Next week, Rosenberry will lend assistant coach Pat Warkins a hand in conducting practices with the boys team while Accardi visits family in Texas.
Considering Rosenberry a peer is still surreal for Warkins, who once ran for him and now borrows his philosophy of approaching every runner – regardless of talent – with the same goal: to get better every day.
"I'm used to calling him Coach Rosenberry," Warkins said. "It's hard for me to say, 'Hey, Chuck, how are you doing?'
"The best thing about him, was he had knowledge of everything. If you asked him a question about anything, he'd know how to give you a good answer."
For instance, Rosenberry remembers the first athlete he guided to state: Mike Fowler, in the pole vault, an event Rosenberry knew little to nothing about at the outset.
It was more than a dozen years ago, but Rosenberry's eyes shimmer when he thinks about what he calls, "one of the best things that ever happened to me."
After the athletes were introduced for a Newman football scrimmage, Rosenberry was introduced as the defensive backs coach. He was then told to go to the other side of the track. He wondered why his whole family was there, and why the scoreboard was covered.
Then Papoccia got him with the old, "Look over there" trick, while it was unveiled: Rosenberry Track.
"That's the first time I'd seen tears in his eyes," Papoccia said. "Then he swore at me up and down because we did it. But there's not a more deserving person in our history."
Beneath the coppertone Columbia fleece Rosenberry wore Wednesday night is a whole lot of muscle for an 80-year-old. And a particular brand of blood.
"I got blue blood in me," he said.
That's why, after he gets in his mile and a half, he drops by Papoccia's office to chew the fat with him and Accardi. Then he heads home to lift weights.
Every day. Except for Sunday, that is.
"Popeye?

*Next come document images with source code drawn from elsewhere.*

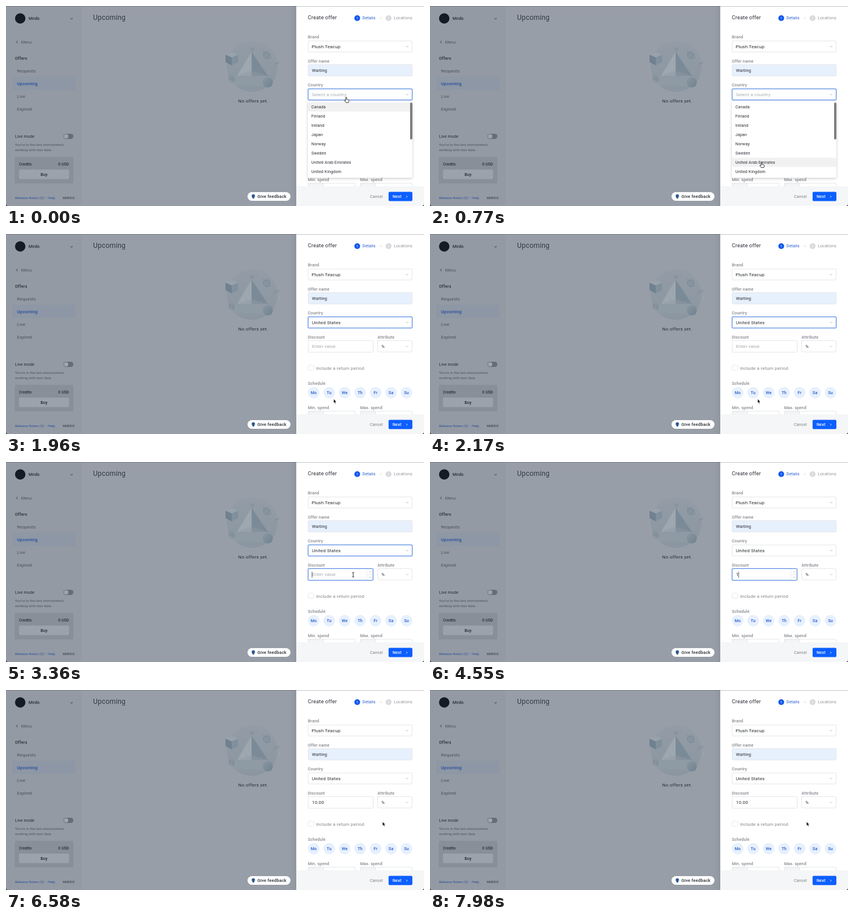
Animation, 720 px wide and 346 px high, one loop 8000 ms. Source, as an HTML page:

```html
<!DOCTYPE html>
<html lang="en">
<head>
<meta charset="utf-8">
<title>Create offer</title>
<style>
html, body { margin: 0; height: 100%; overflow: hidden; background: #989ea7; }
svg { display: block; width: 100vw; height: 100vh; }
text { font-family: Roboto, sans-serif; letter-spacing: .15px; white-space: pre; }
</style>
</head>
<body>
<svg viewBox="0 0 720 346">
  <defs>
    <linearGradient id="edge"><stop offset="0" stop-opacity="0"/><stop offset="1" stop-opacity=".05"/></linearGradient>
    <linearGradient id="disc" x2="0" y2="1"><stop offset="0" stop-color="#939ca6"/><stop offset="1" stop-color="#8a96a1"/></linearGradient>
    <linearGradient id="ball" x2="1" y2="1"><stop offset="0" stop-color="#8a97a3"/><stop offset="1" stop-color="#70818f"/></linearGradient>
    <filter id="shadow" x="-20%" y="-20%" width="140%" height="150%"><feDropShadow dx="0" dy="1.5" stdDeviation="2.5" flood-opacity=".2"/></filter>
    <clipPath id="rows"><rect x="520" y="166.5" width="180" height="128"/></clipPath>
  </defs>
  <g id="page"></g>
  <g id="live"></g>
</svg>
<script>
const DURATION = 8000;
const BLUE = '#2159cb', INK = '#272b32', GREY = '#8f9298', LINE = '#e0e1e4';
const SCROLL = 910, LEAVE = 1190, PICK = 1500, FOCUS = 3290, KEY1 = 4480, KEY2 = 4760, BLUR = 5900;
const countries = ['Canada', 'Finland', 'Ireland', 'Japan', 'Norway', 'Sweden',
  'United Arab Emirates', 'United Kingdom', 'United States'];
// time, x, y of the pointer tip
const track = [[280, 586, 157.5], [770, 571, 270], [LEAVE, 571, 270], [1420, 564.3, 285.5],
  [2450, 564.3, 285.5], [3080, 598, 195], [5300, 598, 195], [5850, 648.6, 228]];

const text = (x, y, s, fill = INK, size = 7, weight = 400, extra = '') =>
  `<text x="${x}" y="${y}" fill="${fill}" font-size="${size}" font-weight="${weight}" ${extra}>${s}</text>`;
const rect = (x, y, w, h, fill, r = 0, extra = '') =>
  `<rect x="${x}" y="${y}" width="${w}" height="${h}" rx="${r}" fill="${fill}" ${extra}/>`;
const circle = (x, y, r, fill, extra = '') => `<circle cx="${x}" cy="${y}" r="${r}" fill="${fill}" ${extra}/>`;
const path = (d, fill, extra = '') => `<path d="${d}" fill="${fill}" ${extra}/>`;
const line = (d, color, w = .8) => path(d, 'none', `stroke="${color}" stroke-width="${w}"`);
const chevron = (x, y, color = '#b0b2b7', r = 2) => line(`M${x - r} ${y - r / 2}l${r} ${r}l${r} ${-r}`, color);
const box = (x, y, w, h, fill = '#fff') => rect(x + .5, y + .5, w - 1, h - 1, fill, 1.5, `stroke="${LINE}" stroke-width=".8"`);
const ring = (x, y, w, h) =>
  rect(x - .3, y - .3, w + .6, h + .6, 'none', 2, 'stroke="#3977ee" stroke-opacity=".2" stroke-width="1.6"') +
  rect(x + .5, y + .5, w - 1, h - 1, 'none', 1.5, 'stroke="#5a8be2"');
const label = (x, y, s) => text(x, y, s, '#82858b', 7, 500, 'style="letter-spacing:.2px"');

function sidebar() {
  const dark = '#242b35', mid = '#4a515b', blue = '#264f9f';
  return rect(0, 0, 130, 346, '#949aa3') +
    circle(24.5, 21.5, 9, '#141b26') + text(39, 24.3, 'Mirdo', dark, 7, 500) + chevron(113, 22, dark) +
    line('M20 60l-2 2.3l2 2.3', dark) + text(26, 65, 'Menu', mid) +
    text(15.5, 93.3, 'Offers', dark, 7, 500, 'style="letter-spacing:.25px"') +
    rect(11, 122.5, 109, 22.5, '#8d97a5', 2) +
    text(19, 114.5, 'Requests', mid, 7.5) + text(19, 136.5, 'Upcoming', blue, 7.5, 500) +
    text(19, 158.5, 'Live', mid, 7.5) + text(19, 180.5, 'Expired', mid, 7.5) +
    text(15.5, 227.8, 'Live mode', dark) +
    rect(99, 221, 17, 9, '#666d77', 4.5) + circle(103.6, 225.5, 3.7, '#9fa5ad') +
    text(15.5, 241.5, "You're in the test environment,", mid, 6) + text(15.5, 250.5, 'working with test data.', mid, 6) +
    rect(15, 261, 101, 46, '#898f99', 2) +
    text(22.5, 276, 'Credits', dark, 6.5, 500) + text(108.5, 276, '0 USD', dark, 6.5, 500, 'text-anchor="end"') +
    rect(22.5, 283, 86, 16.5, '#9ca2ab', 1.5) + text(65.5, 293.8, 'Buy', dark, 7, 500, 'text-anchor="middle"') +
    text(15.5, 333.8, 'Release Notes (3)', blue, 6) + text(67, 333.8, '•', blue, 5) + text(72, 333.8, 'Help', blue, 6) +
    text(98, 333.8, 'MIRDO', mid, 6, 700, 'style="letter-spacing:.3px"');
}

function emptyState() {
  const deep = '#708190', soft = '#81909d';
  return circle(424, 104.5, 44, 'url(#disc)') +
    path('M423 79L398 121H423Z', '#9da7b0') + path('M423 79V121H451Z', '#7b8a97') +
    path('M398 121L423 112L451 121Z', '#8f9ba5', 'opacity=".5"') +
    path('M378 84L389 89V103L378 97Z', deep) + path('M389 89L400 84V97L389 103Z', soft) +
    path('M378 84L389 79.5L400 84L389 89Z', '#98a2ac') +
    path('M391 122H446A9 9 0 0 1 451 138H391Z', '#929da7', 'opacity=".4"') + circle(451, 132, 8.7, 'url(#ball)') +
    circle(424.3, 74.5, 2.2, 'none', `stroke="${deep}" stroke-width=".8"`) +
    circle(449, 85, 6, '#8b98a4', `stroke="${deep}" stroke-width=".7"`) +
    line('M442 78L456 91M444 85l8 6M447 80l8 5', deep, .7) +
    line('M384 123l5-2l4 3v5l-5 2l-4-3ZM384 123l9 6M393 124l-9 4', deep, .7) +
    line('M463 102l2-3l2 1l2-3l2 1', deep) +
    text(400, 167, 'No offers yet.', '#242b35', 8, 400, 'style="letter-spacing:.25px"');
}

function drawer() {
  let s = rect(488, 0, 12, 346, 'url(#edge)') + rect(500, 0, 220, 346, '#fff') +
    text(520, 22.7, 'Create offer', INK, 9, 400, 'style="letter-spacing:.2px"') +
    circle(605, 21, 5, '#1258ee') + text(605, 23.2, '1', '#fff', 6, 400, 'text-anchor="middle"') +
    text(614, 23.3, 'Details', BLUE) + line('M643.5 21h4', '#c4c6ca', .7) +
    circle(659, 21, 5, '#d8d9dc') + text(659, 23.2, '2', '#fff', 6, 400, 'text-anchor="middle"') +
    text(668, 23.3, 'Locations', GREY) +
    label(520, 56, 'Brand') + box(520, 60, 180, 20) + text(526.5, 72.8, 'Plush Teacup', INK, 8) + chevron(691, 70) +
    label(520, 97.5, 'Offer name') + box(520, 101, 180, 20.5, '#e7f0fd') + text(527, 113.5, 'Waiting', INK, 7.5) +
    label(520, 139, 'Country') + box(520, 143, 180, 20) +
    label(520, 180.5, 'Discount') + box(520, 184, 113, 21) +
    label(640, 180.5, 'Attribute') + box(640, 184, 60, 20.5) + text(646.5, 197, '%', INK, 7.5) + chevron(691, 194.5) +
    box(520, 226.5, 10.5, 10) + text(534, 235, 'Include a return period', '#82858b', 8) +
    label(520, 261, 'Schedule');
  ['Mo', 'Tu', 'We', 'Th', 'Fr', 'Sa', 'Su'].forEach((day, i) => {
    const x = 530 + i * 26.65;
    s += circle(x, 274.5, 10, '#e7f0fd') + text(x, 277, day, BLUE, 7, 500, 'text-anchor="middle"');
  });
  [[520, 'Min. spend', 82], [610, 'Max. spend', 90]].forEach(([x, name, w]) => {
    s += label(x, 302.5, name) + box(x, 306, w, 20) + box(x, 306, 27, 20, '#f3f4f5');
  });
  return s;
}

function footer() {
  return rect(500, 312, 220, 34, '#f5f6f7') + text(627, 332, 'Cancel', '#7b7e84') +
    rect(659, 321.5, 41, 16, '#0c5fff', 2) + text(666, 332, 'Next', '#fff', 7, 500) +
    line('M689.5 328l1.7 1.8l-1.7 1.8', '#fff') +
    rect(416, 322, 74, 15, '#fff', 7.5) +
    circle(426, 328.6, 2.8, '#2c568e') + rect(424.5, 330, 3, 3, '#2c568e') +
    text(433, 332, 'Give feedback', INK, 7.5, 500, 'style="letter-spacing:.2px"') +
    rect(0, 0, 720, .7, '#30343a', 0, 'opacity=".4"') +
    path('M0 342Q0 346 4 346H0ZM720 342Q720 346 716 346H720Z', '#30343a');
}

function pointerAt(t) {
  const next = track.findIndex(p => p[0] > t);
  if (next < 1) return (next ? track.at(-1) : track[0]).slice(1);
  const [a, b] = [track[next - 1], track[next]];
  const u = (t - a[0]) / (b[0] - a[0]), k = u * u * (3 - 2 * u);
  return [a[1] + (b[1] - a[1]) * k, a[2] + (b[2] - a[2]) * k];
}

function dropdown(t, y) {
  const scroll = 16 * Math.min(1, Math.max(0, (t - SCROLL) / 70));
  // the highlight only follows once the pointer moves again
  const hover = Math.max(0, Math.min(8, Math.floor((y - 166.5 + (t > LEAVE ? 16 : 0)) / 16)));
  const items = countries.map((name, i) => {
    const top = 166.5 + i * 16 - scroll;
    return (i === hover ? rect(520, top, 180, 16, '#f1f1f2') : '') + text(526, top + 10.5, name);
  }).join('');
  return rect(520, 164.5, 180, 132.5, '#fff', 2, 'filter="url(#shadow)"') +
    `<g clip-path="url(#rows)">${items}</g>` + rect(696, 167 + scroll * 4, 4, 64, '#7f7f80', 2);
}

function discount(t) {
  const value = t < KEY1 ? '' : t < KEY2 ? '1' : t < BLUR ? '10' : '10.00';
  let s = value ? text(527, 197.3, value, INK, 8) : text(527, 197.3, 'Enter value', '#a6a8ac', 8);
  if (t < FOCUS || t >= BLUR) return s;
  const since = t - (t < KEY1 ? FOCUS : t < KEY2 ? KEY1 : KEY2);
  if (since % 1000 < 500) s += rect(526.7 + value.length * 4.65, 190, .8, 10, INK);
  return s + line('M621.5 185v19M621.5 194.5h11', LINE, .7) +
    line('M625.7 190.8l1.3-1.3l1.3 1.3M625.7 198.8l1.3 1.3l1.3-1.3', GREY, .7) + ring(520, 184, 112.5, 21);
}

function pointer(t, x, y) {
  if (t > KEY1 - 70 && t < 5300) return '';
  let shape;
  if (t < PICK)
    shape = path('M-.8 .5Q0-.5 .8 .5V4L4 4.8Q5 5.2 4.7 7L4 9.5H-.5L-3 6Q-2.6 4.8-.8 6Z', '#fff', 'stroke="#111" stroke-width=".8"');
  else if (x > 520 && x < 632 && y > 184 && y < 205)
    shape = line('M-1.7-4Q0-4 0-3V3Q0 4-1.7 4M1.7-4Q0-4 0-3M0 3Q0 4 1.7 4', '#111', .9);
  else
    shape = path('M0 0V7L1.6 5.5L2.7 8L4 7.4L2.9 5H5Z', '#000', 'stroke="#fff" stroke-width=".6"');
  return `<g transform="translate(${x} ${y})">${shape}</g>`;
}

const page = document.getElementById('page'), live = document.getElementById('live');
page.innerHTML = rect(0, 0, 720, 346, '#989ea7') + sidebar() +
  text(150, 24, 'Upcoming', '#333a44', 12, 400, 'style="letter-spacing:.2px"') +
  emptyState() + drawer() + footer();

function render(now) {
  const t = now % DURATION, [x, y] = pointerAt(t), open = t < PICK;
  live.innerHTML =
    text(527, 155.8, open ? 'Select a country' : 'United States', open ? '#a6a8ac' : INK, 8) + chevron(691, 153) +
    (t < 3500 ? ring(520, 143, 180, 20) : '') +
    discount(t) + (open ? dropdown(t, y) : '') + pointer(t, x, y);
  requestAnimationFrame(render);
}
requestAnimationFrame(render);
</script>
</body>
</html>
```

He's unbelievable," Papoccia said. "He's my man. I hope I can get like him someday. He's in better shape now than I was in when I was 30."
His dedication is a big reason why Newman's defensive backs listen up when Rosenberry grabs them on the sideline. He still makes most home games.
"I love having him on the sideline," Papoccia said.
"I tell him when I see him on the sideline, 'Oh, thank God you're here,' " Accardi said. "I'll be calling the defense in the fresh-soph games, and he'll say, 'What do you want me to watch?' You miss him when he's not part of the game."
Senior sprinter and defensive back Maison Bittner laughs when he recalls how intimidated he felt the first time Rosenberry gave him some pointers.
"He'll just grab you and say, 'Here's what you did wrong,' " he said. "It means a lot, coming from someone who coached Papo back in the day."
"You listen to every word he says, and then you say, 'Yes, sir,' " fellow senior Nick Rude said.
Accardi will love to hear that. He made a point of telling all his athletes to shake Rosenberry's hand and say, "Thank you" during the Classic.
They did just that. And they meant it.
"The kids are great," Rosenberry said. "They're very appreciative of what you tell them."
Tuesday night, he asked Bittner what his time was, and replied with "Good race."
"It's pretty cool when you have the history of Newman tell you, 'Good job,' " Bittner said.
Alma maters: Milledgeville High School, Class of 1948; Western Illinois University (bachelors), University of Illinois and University of Iowa (masters studies)
Family: Wife – Belle, also a retired teacher. Daughters – Beth and Lori, who both reside in Grayslake. Chuck and Belle plan to soon "downsize" from the 13-acre family farm north of Sterling and move to the Chicago area
Hobbies: Golf and gardening